■ Work request ■
In this data, count the lines in which "define" appears and give only that number.

■ Data extracted from a collection ■
::::::

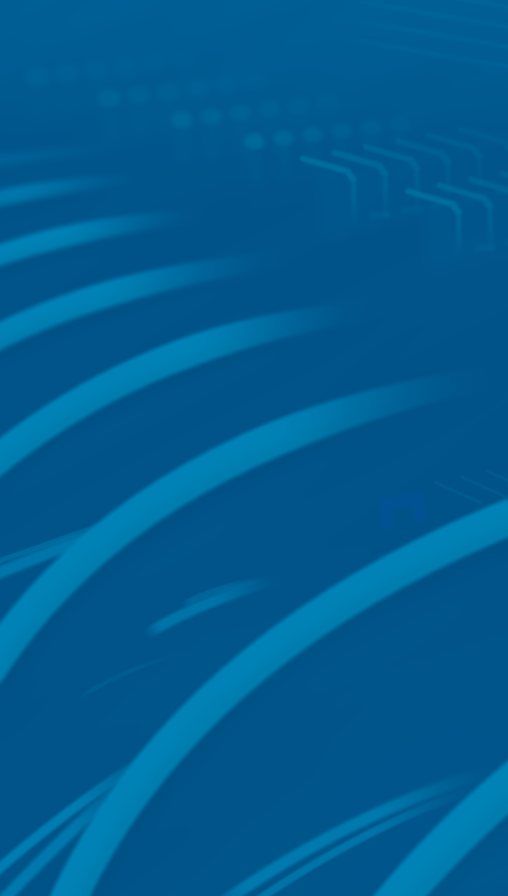
A WebGL 2 fragment shader for this background:

```glsl
#version 300 es
precision highp float;

#define GRID 768.0
#define SEGMENTS 20
#define DEEP_BLUE vec3(0.0, 0.328, 0.538)
#define HAZE_BLUE vec3(0.0, 0.372, 0.585)
#define CABLE_BLUE vec3(0.0, 0.505, 0.705)
#define PORT_BLUE vec3(0.0, 0.46, 0.64)
#define INDIGO vec3(0.0, 0.32, 0.63)
#define GRAIN 0.008

uniform vec2 u_resolution;
out vec4 fragColor;

float hash(vec2 p) {
  vec3 q = fract(vec3(p.xyx) * 0.1031);
  q += dot(q, q.yzx + 33.33);
  return fract((q.x + q.y) * q.z);
}

float noise(vec2 p) {
  vec2 i = floor(p), f = fract(p);
  f = f * f * (3.0 - 2.0 * f);
  return mix(mix(hash(i), hash(i + vec2(1, 0)), f.x),
             mix(hash(i + vec2(0, 1)), hash(i + vec2(1, 1)), f.x), f.y);
}

float segment(vec2 p, vec2 a, vec2 b) {
  vec2 d = b - a;
  return length(p - a - d * clamp(dot(p - a, d) / dot(d, d), 0.0, 1.0));
}

float line(vec2 p, vec2 a, vec2 b, float width, float blur) {
  return 1.0 - smoothstep(width - blur, width + blur, segment(p, a, b));
}

// Signed distance to a quadratic curve, and the position along it
vec2 curve(vec2 p, vec2 a, vec2 c, vec2 b) {
  float best = 1e6, along = 0.0, side = 1.0;
  vec2 from = a;
  for (int i = 1; i <= SEGMENTS; i++) {
    float t = float(i) / float(SEGMENTS);
    vec2 to = mix(mix(a, c, t), mix(c, b, t), t);
    vec2 d = to - from, q = p - from;
    float h = clamp(dot(q, d) / dot(d, d), 0.0, 1.0);
    float dist = length(q - d * h);
    if (dist < best) {
      best = dist;
      along = (float(i) - 1.0 + h) / float(SEGMENTS);
      side = d.x * q.y - d.y * q.x < 0.0 ? 1.0 : -1.0;
    }
    from = to;
  }
  return vec2(best * side, along);
}

// Thick cable: soft rim, shaded underside, fading toward its far end
void cable(inout vec3 col, vec2 p, vec2 a, vec2 c, vec2 b, float width, float blur, float fade) {
  vec2 k = curve(p, a, c, b);
  float visible = 1.0 - smoothstep(fade, 1.0, k.y);
  float w = width * mix(0.7, 1.0, visible);
  float body = 1.0 - smoothstep(w - blur, w + blur, abs(k.x));
  float shadow = exp(-pow((k.x + w + 5.0) / 8.0, 2.0));
  vec3 tint = CABLE_BLUE * (0.96 + 0.05 * smoothstep(-w, w * 0.4, k.x));
  col *= 1.0 - 0.025 * shadow * visible;
  col = mix(col, tint, body * visible);
}

// Thin strand, tapered at both ends
void strand(inout vec3 col, vec2 p, vec2 a, vec2 c, vec2 b, float width, float strength) {
  vec2 k = curve(p, a, c, b);
  float taper = smoothstep(0.0, 0.2, k.y) * (1.0 - smoothstep(0.55, 1.0, k.y));
  float body = 1.0 - smoothstep(width * 0.4, width * 1.3, abs(k.x));
  col = mix(col, CABLE_BLUE, body * taper * strength);
}

// Blurred sockets and bracket-shaped plugs receding to the right
void ports(inout vec3 col, vec2 p) {
  for (int i = 0; i < 4; i++)
    for (int j = 0; j < 6; j++) {
      float row = float(i), n = float(j);
      vec2 q = p - vec2(32.0 + 62.0 * row + 25.0 * n, 66.0 + 18.5 * row - 3.0 * n);
      float spot = 1.0 - smoothstep(4.0, 14.0 - row, length(q * vec2(0.9, 1.1)));
      float stem = line(q, vec2(0, 4), vec2(1, 30), 6.0, 6.0);
      float glow = (0.24 + 0.11 * row) * exp(-0.25 * n);
      col = mix(col, PORT_BLUE, max(spot, stem * 0.18) * glow);
    }
  for (int i = 0; i < 2; i++)
    for (int j = 0; j < 6; j++) {
      float row = float(i), n = float(j);
      vec2 q = p - vec2(260.0 + 90.0 * row + 27.0 * n, 136.0 + 28.0 * row - 5.0 * n);
      float fade = exp(-0.28 * n);
      float top = line(q, vec2(0), vec2(38, 11), 2.5, 2.0);
      float edge = line(q, vec2(38, 11), vec2(43, 18), 2.8, 2.0);
      float drop = line(q, vec2(43, 18), vec2(44, 64), 2.2, 2.2) * (1.0 - smoothstep(18.0, 65.0, q.y));
      float face = line(q, vec2(25, 22), vec2(29, 54), 14.0, 8.0);
      float lip = line(q, vec2(59, 49), vec2(72, 48), 2.5, 3.0);
      col = mix(col, HAZE_BLUE, face * 0.3 * fade);
      col = mix(col, PORT_BLUE, max(max(top, edge), max(drop * 0.75, lip * 0.4)) * 0.75 * fade);
    }
}

void main() {
  vec2 p = vec2(gl_FragCoord.x, u_resolution.y - gl_FragCoord.y) * GRID / u_resolution.y;

  // Hazy backdrop with slanted grain and a slatted upper corner
  vec3 col = mix(HAZE_BLUE, DEEP_BLUE, smoothstep(-20.0, 190.0, p.y));
  col += vec3(0, 0.012, 0.012) * smoothstep(420.0, 768.0, p.y) * smoothstep(60.0, 434.0, p.x);
  col += GRAIN * vec3(0, 1, 1) * (noise(vec2(p.x + p.y, p.y * 2.0 + p.x) / vec2(90, 55)) - 0.5);
  float slat = smoothstep(0.25, 0.5, abs(fract((p.y - 0.17 * p.x) / 17.0) - 0.5));
  float corner = smoothstep(280.0, 350.0, p.x) * (1.0 - smoothstep(-8.0, 8.0, p.y - 0.2 * p.x + 18.0));
  col += vec3(0, 0.022, 0.018) * slat * corner;
  ports(col, p);

  // Distant socket and its faint ridges
  float socket = max(line(p, vec2(331, 432), vec2(332, 449), 5.0, 2.5),
                 max(line(p, vec2(331, 432), vec2(358, 427), 5.0, 2.5),
                     line(p, vec2(358, 427), vec2(360, 443), 5.0, 2.5)));
  col = mix(col, INDIGO, socket * 0.45);
  for (int i = 0; i < 3; i++) {
    vec2 q = p - vec2(374.0 + 22.0 * float(i), 414.0 - 5.0 * float(i));
    col = mix(col, PORT_BLUE, line(q, vec2(0), vec2(38, 17), 1.0, 1.5) * 0.28);
  }

  // Thin strands behind the cables
  strand(col, p, vec2(-40, 508), vec2(40, 472), vec2(135, 440), 6.0, 0.75);
  strand(col, p, vec2(-40, 495), vec2(40, 466), vec2(130, 435), 2.5, 0.5);
  strand(col, p, vec2(122, 546), vec2(164, 518), vec2(245, 494), 5.5, 0.7);
  strand(col, p, vec2(154, 520), vec2(180, 504), vec2(232, 495), 3.0, 0.4);
  strand(col, p, vec2(65, 600), vec2(100, 576), vec2(155, 560), 2.0, 0.2);
  strand(col, p, vec2(-45, 785), vec2(45, 698), vec2(150, 634), 5.0, 0.9);
  strand(col, p, vec2(-25, 802), vec2(48, 720), vec2(125, 655), 6.0, 0.8);
  strand(col, p, vec2(165, 792), vec2(295, 696), vec2(425, 660), 6.0, 0.85);
  strand(col, p, vec2(185, 797), vec2(300, 712), vec2(410, 675), 4.0, 0.7);

  // Main cables, far to near
  vec3 far = col;
  cable(far, p, vec2(-10, 139), vec2(40, 132), vec2(110, 126), 5.0, 6.0, 0.1);
  col = mix(col, far, 0.3);
  far = col;
  cable(far, p, vec2(-10, 172), vec2(50, 158), vec2(130, 152), 7.0, 4.5, 0.15);
  col = mix(col, far, 0.75);
  cable(col, p, vec2(-10, 222), vec2(70, 193), vec2(180, 184), 9.0, 4.0, 0.3);
  cable(col, p, vec2(-10, 293), vec2(90, 240), vec2(250, 221), 11.0, 3.5, 0.4);
  cable(col, p, vec2(-10, 400), vec2(125, 287), vec2(320, 266), 13.0, 3.0, 0.55);
  cable(col, p, vec2(-10, 574), vec2(120, 374), vec2(430, 322), 15.0, 3.0, 0.62);
  cable(col, p, vec2(50, 790), vec2(150, 556), vec2(450, 438), 15.5, 3.0, 0.98);
  cable(col, p, vec2(325, 790), vec2(385, 714), vec2(460, 655), 17.5, 3.0, 0.98);

  fragColor = vec4(col, 1.0);
}
```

::::::

■ Response to this exercise ■
8